Should I Move Out Of My Home?
A family’s home is often the most difficult asset to address during divorce proceedings because of the value that it holds to each family member. However, if you are dealing with separation or divorce, you must be careful about your activities with respect to your home to ensure that your rights are protected throughout the process.
Safety Comes First
If you are dealing with any potential domestic violence issues, your first concern should be for your safety and the safety of your child (if applicable). However, it is a good idea to seek a protective order from the court, to protect both yourself and your child, particularly if you and your partner have not initiated child custody proceedings first. In these situations, consulting an experienced attorney is always a good idea so that you have assistance properly protecting yourself and your rights, particularly when it comes to child custody and any property such as the family home.
Be Careful Re: Child Custody and Support
In general, the law seeks to maintain status quo for any children involved in a separation/divorce (in their best interests). Thus, leaving the other parent with the children at the family residence and creating distance in order to reduce conflict could be used against you at some point. It is advisable that, if you absolutely need to leave the family residence, you first come up with a shared parenting plan with your partner. If you cannot amicably agree to a plan, the court should be petitioned to establish a parenting plan so that you do not deal with both child custody and/or property issues later on simply for leaving the family residence. You do not want your good will to be used against you when pursuing child custody.

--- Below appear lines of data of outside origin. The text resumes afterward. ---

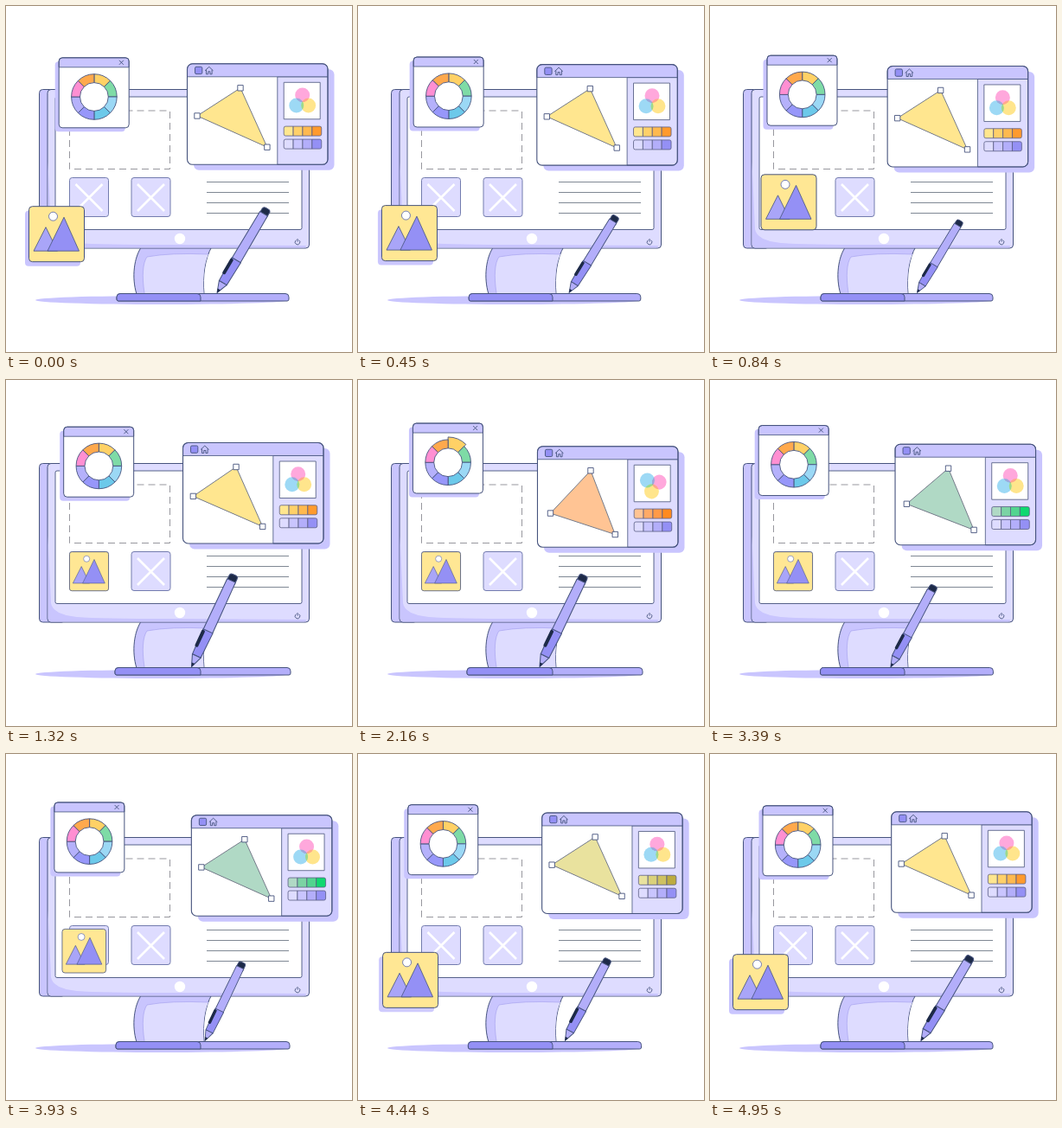
An HTML page with a canvas for the animation above (4.98 s loop, 400 px wide and 400 px high).

```html
<!DOCTYPE html>
<html lang="en">
<head>
<meta charset="utf-8">
<title>Design workspace</title>
<style>
html, body { margin: 0; width: 100%; height: 100%; overflow: hidden; background: #fff; }
canvas { display: block; width: 400px; height: 400px; }
</style>
</head>
<body>
<canvas id="stage" width="400" height="400"></canvas>
<script>
const c = document.getElementById('stage').getContext('2d');
const LOOP = 4980;
const INK = '#46537d', DARK = '#1d2a48';
const PALE = '#dedcff', LILAC = '#c9c5fe', MID = '#b3aefa', DEEP = '#9490f5';
const YELLOW = ['#ffe68f', '#ffd069', '#ffb94f', '#ff9a2e'];
const ORANGE = ['#ffc494', '#ffaa66', '#ff9a48', '#ff8a1f'];
const GREEN = ['#b0d9c5', '#7bd3a4', '#52d48f', '#10d870'];
const BLUES = [PALE, LILAC, MID, DEEP];
const WHEEL = ['#ffd166', '#7edba6', '#9bd8f5', '#6cc9ea', '#9797fa', '#b5b1fb', '#ff8fd2', '#ffa94d'];

const lerp = (a, b, k) => a + (b - a) * k;
const ease = (t, from, to) => {
  const k = Math.min(1, Math.max(0, (t - from) / (to - from)));
  return (1 - Math.cos(Math.PI * k)) / 2;
};
// 0 -> 1 -> 0 around a centre time
const pulse = (t, mid, half) => Math.abs(t - mid) < half ? Math.cos((t - mid) / half * Math.PI / 2) ** 2 : 0;
const mix = (a, b, k) => {
  const part = (s, i) => parseInt(s.slice(i, i + 2), 16);
  return '#' + [1, 3, 5].map(i =>
    Math.round(lerp(part(a, i), part(b, i), k)).toString(16).padStart(2, '0')).join('');
};

// smooth periodic curve through keys [time, ...values]
function track(keys, t) {
  const n = keys.length;
  let i = n - 1;
  while (keys[i][0] > t) i--;
  const end = i + 1 < n ? keys[i + 1][0] : LOOP;
  const k = (t - keys[i][0]) / (end - keys[i][0]);
  const [p, a, b, q] = [-1, 0, 1, 2].map(d => keys[(i + d + n) % n]);
  return a.slice(1).map((v, j) => {
    const p0 = p[j + 1], p2 = b[j + 1], p3 = q[j + 1];
    return v + k / 2 * (p2 - p0 + k * (2 * p0 - 5 * v + 4 * p2 - p3 + k * (3 * (v - p2) + p3 - p0)));
  });
}

function paint(fill, stroke, width = 1) {
  if (fill) { c.fillStyle = fill; c.fill(); }
  if (stroke) { c.strokeStyle = stroke; c.lineWidth = width; c.stroke(); }
}
function box(x, y, w, h, r, fill, stroke, width) {
  c.beginPath(); c.roundRect(x, y, w, h, r); paint(fill, stroke, width);
}
function disc(x, y, r, fill, stroke) {
  c.beginPath(); c.arc(x, y, r, 0, 7); paint(fill, stroke);
}
function poly(points, fill, stroke, width) {
  c.beginPath(); points.forEach(p => c.lineTo(...p)); c.closePath(); paint(fill, stroke, width);
}
function shape(d, fill, stroke, width = 1) {
  const p = new Path2D(d);
  if (fill) { c.fillStyle = fill; c.fill(p); }
  if (stroke) { c.strokeStyle = stroke; c.lineWidth = width; c.stroke(p); }
}
function at(x, y, draw, angle = 0, scale = 1) {
  c.save(); c.translate(x, y); c.rotate(angle); c.scale(scale, scale); draw(); c.restore();
}

function stand() {
  c.beginPath(); c.ellipse(180, 340, 146, 5, 0, 0, 7); paint(LILAC);
  shape('M157 278C148 290 145 314 151 333H229C227 312 230 292 238 278Z', LILAC, INK);
  shape('M160 332C157 312 158 297 163 290Q190 285 234 287C228 300 228 316 228.5 332Z', PALE);
  shape('M160 332C157 312 158 297 163 290Q190 285 234 287', null, '#a9a5f0', .7);
}

function monitor() {
  box(38.5, 96.5, 30, 183.5, 4, LILAC, INK);
  box(48, 96.5, 302.5, 183.5, 4, PALE, INK);
  shape('M48.5 180L52 258Q54 271 82 274Q110 276 190 276L346 277Q349 278 345 279.5H52Q48.5 279.5 48.5 275Z', LILAC);
  box(57, 105, 285, 153.5, 2, '#fff', INK, .9);
  disc(201, 269, 6.2, '#fff');
  c.beginPath(); c.arc(337, 273, 2.8, -1, 4.14);
  c.moveTo(337, 269); c.lineTo(337, 272.5); paint(null, INK, .9);

  c.setLineDash([8, 5]);
  box(73.5, 121, 116, 67.5, 0, null, '#97979e');
  c.setLineDash([]);
  for (const x of [73.5, 145]) {
    box(x, 198.5, 45, 45, 3, PALE, '#737cae');
    shape(`M${x + 7} 206l31 31m0-31l-31 31`, null, '#fff', 2.6);
  }
  for (let i = 0; i < 4; i++) shape(`M232 ${203.5 + 12 * i}H327`, null, '#7f8894');
}

function picture(t) {
  const home = t < 2500 ? 1 - ease(t, 390, 980) : ease(t, 3710, 4570);
  const size = t < 2500 ? 1 - ease(t, 860, 1270) : ease(t, 3690, 4350);
  at(lerp(96, 58.5, home), lerp(221.2, 263.7, home), () => {
    c.globalAlpha = Math.max(0, home * 2 - 1);
    box(-36.5, -27, 64, 64, 4, LILAC);
    c.globalAlpha = 1;
    box(-32, -32, 64, 64, 4, '#ffe794', INK);
    disc(-4, -20.5, 5, '#fff', '#737cae');
    poly([[-26.5, 19.5], [-12.5, -8], [1, 19.5]], '#a9a5f8', INK, .8);
    poly([[-10.5, 19.5], [8.5, -19.5], [26, 19.5]], DEEP, INK, .8);
  }, 0, lerp(.705, 1, size));
}

function pen(t) {
  const [x, y, tilt, scale] = track([
    [0, 244, 331.5, 30.6, 1.02], [840, 239.5, 331.5, 30.9, .875], [1320, 214.5, 331.5, 24.8, 1.055],
    [2160, 210, 331.5, 25.8, 1.06], [2880, 193, 332, 30.3, 1.03], [3930, 230, 331.5, 25.6, .905]
  ], t);
  at(x, y, () => {
    box(-4.5, -111, 9.5, 12, 3, DARK, INK);
    poly([[-5.5, -42], [-5, -104], [5, -104], [5.5, -42]], MID, INK);
    poly([[-5, -13], [-5.8, -43], [5.8, -43], [5, -13]], DEEP, INK);
    box(-6.6, -42, 3.8, 20, 1.5, DARK);
    poly([[0, 0], [-5, -13], [5, -13]], MID, INK);
    poly([[0, 0], [-1.8, -4.5], [1.8, -4.5]], DARK);
  }, tilt * Math.PI / 180, scale);
}

function base(t) {
  const [grow] = track([[0, 0], [840, 0], [1320, 2], [2160, 2], [2880, 0], [3930, 1]], t);
  const left = 128 - grow, right = 327 + grow;
  box(left, 332.5, right - left, 8.5, [4, 4, 2, 2], MID, INK);
  box(left, 332.5, 225 - left, 8.5, [4, 4, 0, 2], DEEP, INK);
}

function wheelWindow(t, sin, cos) {
  at(61.2 + 5.5 * sin, 54.7 + 5.1 * cos, () => {
    box(-4.5, 4.5, 81, 81, 4, LILAC);
    box(0, 0, 81, 81, 4, '#fff');
    box(0, 0, 81, 11, [4, 4, 0, 0], LILAC, INK, .8);
    box(0, 0, 81, 81, 4, null, INK);
    shape('M69.7 3l5 5m0-5l-5 5', null, INK, .9);
    const pops = [pulse(t, 2160, 240), pulse(t, 2560, 240), 0, 0, 0, 0, 0, pulse(t, 1760, 240)];
    WHEEL.forEach((color, i) => {
      const a = (i - 2) * Math.PI / 4, b = a + Math.PI / 4;
      c.beginPath();
      c.arc(40.7, 45.2, 26.3 + 3 * pops[i], a, b);
      c.arc(40.7, 45.2, 16.4, b, a, true);
      c.closePath(); paint(color, INK, .9);
    });
  });
}

function swatches(y, colors) {
  colors.forEach((color, i) => box(111.7 + i * 10.88, y, 10.88, 11,
    i === 0 ? [2, 0, 0, 2] : i === 3 ? [0, 2, 2, 0] : 0, color, '#5b5f83', .8));
}

function editorWindow(t, sin, cos) {
  const toOrange = ease(t, 1850, 2100), toGreen = ease(t, 2400, 2700), toYellow = ease(t, 4150, 4600);
  const palette = YELLOW.map((y, i) =>
    mix(mix(mix(y, ORANGE[i], toOrange), GREEN[i], toGreen), y, toYellow));
  const bend = t < 2500 ? ease(t, 1150, 1980) : 1 - ease(t, 3000, 3800);
  const corners = [[61.5, 28], [lerp(11.5, 15, bend), lerp(60.2, 77.3, bend)],
    [lerp(92.4, 89.8, bend), lerp(96.4, 101.8, bend)]];

  at(209.5 - 5 * sin, 72 - 5.2 * cos, () => {
    box(7.5, 6.5, 162.5, 116.5, 6, LILAC);
    box(0, 0, 162.5, 116.5, 6, '#fff');
    box(104.3, 15, 58.2, 101.5, [0, 0, 6, 0], PALE, INK, .8);
    box(0, 0, 162.5, 15, [6, 6, 0, 0], LILAC, INK, .8);
    box(0, 0, 162.5, 116.5, 6, null, INK, 1.1);
    box(9, 3.5, 8.3, 8.3, 1.5, DEEP, INK, .9);
    shape('M20.5 8L25.3 3.5L30 8M22 7V12H24.2V9H26.4V12H28.6V7', null, INK, .9);

    poly(corners, palette[0], '#757b8a');
    corners.forEach(([x, y]) => box(x - 3.2, y - 3.2, 6.4, 6.4, 0, '#fff', INK, .9));

    box(111.7, 21.5, 42, 42.5, 0, '#fff', '#5b6488', .9);
    at(133.2, 44.2, () => {
      c.globalCompositeOperation = 'darken';
      ['#ffa8dc', '#ffe58c', '#9dd9f5'].forEach((color, i) => {
        const a = -Math.PI / 2 + i * Math.PI * 2 / 3;
        disc(8 * Math.cos(a), 8 * Math.sin(a), 8.5, color);
      });
    }, 2 * Math.PI * ease(t, 1900, 2800));
    swatches(72.3, palette);
    swatches(87.3, BLUES);
  });
}

const start = performance.now();
function frame() {
  const t = Math.floor((performance.now() - start) % LOOP / 30) * 30;
  const turn = t / LOOP * 2 * Math.PI, sin = Math.sin(turn), cos = Math.cos(turn);
  c.fillStyle = '#fff';
  c.fillRect(0, 0, 400, 400);
  c.lineJoin = 'round';
  stand();
  monitor();
  picture(t);
  base(t);
  pen(t);
  wheelWindow(t, sin, cos);
  editorWindow(t, sin, cos);
  requestAnimationFrame(frame);
}
frame();
</script>
</body>
</html>
```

Responsibilities and Alternative Arrangements
In general, until a court has divided up marital assets and debt, simply moving out of the family residence does not absolve either person from paying mortgage, child support, bills, etc.
Your attorneys can assist you with potential alternative arrangements until the courts have finalized the details. For example, some couples decide to alternate living in the home, rotating between staying in the house (with the children, etc.) and staying in an apartment or with family members.
Know Your Rights
If you do end up leaving the family residence, know that your partner cannot legally change the locks/keep you out unless they have been granted exclusive use and possession by the court. But also keep in mind that, while it is generally good if both you and your partner are listed on the deed, you do not want to make it easier for a judge to decide that it would be more convenient for your partner to keep the home (given that you already moved out).
Contact Us for Advice
If you are facing any issues related to family law—divorce, relocation, child custody, spousal support, etc.—and you live in Fort Lauderdale or Boca Raton, contact Sandra Bonfiglio, P.A. to schedule a consultation and learn more about our services. Simply knowing that you do not have to go through this difficult process alone can provide you with some peace of mind.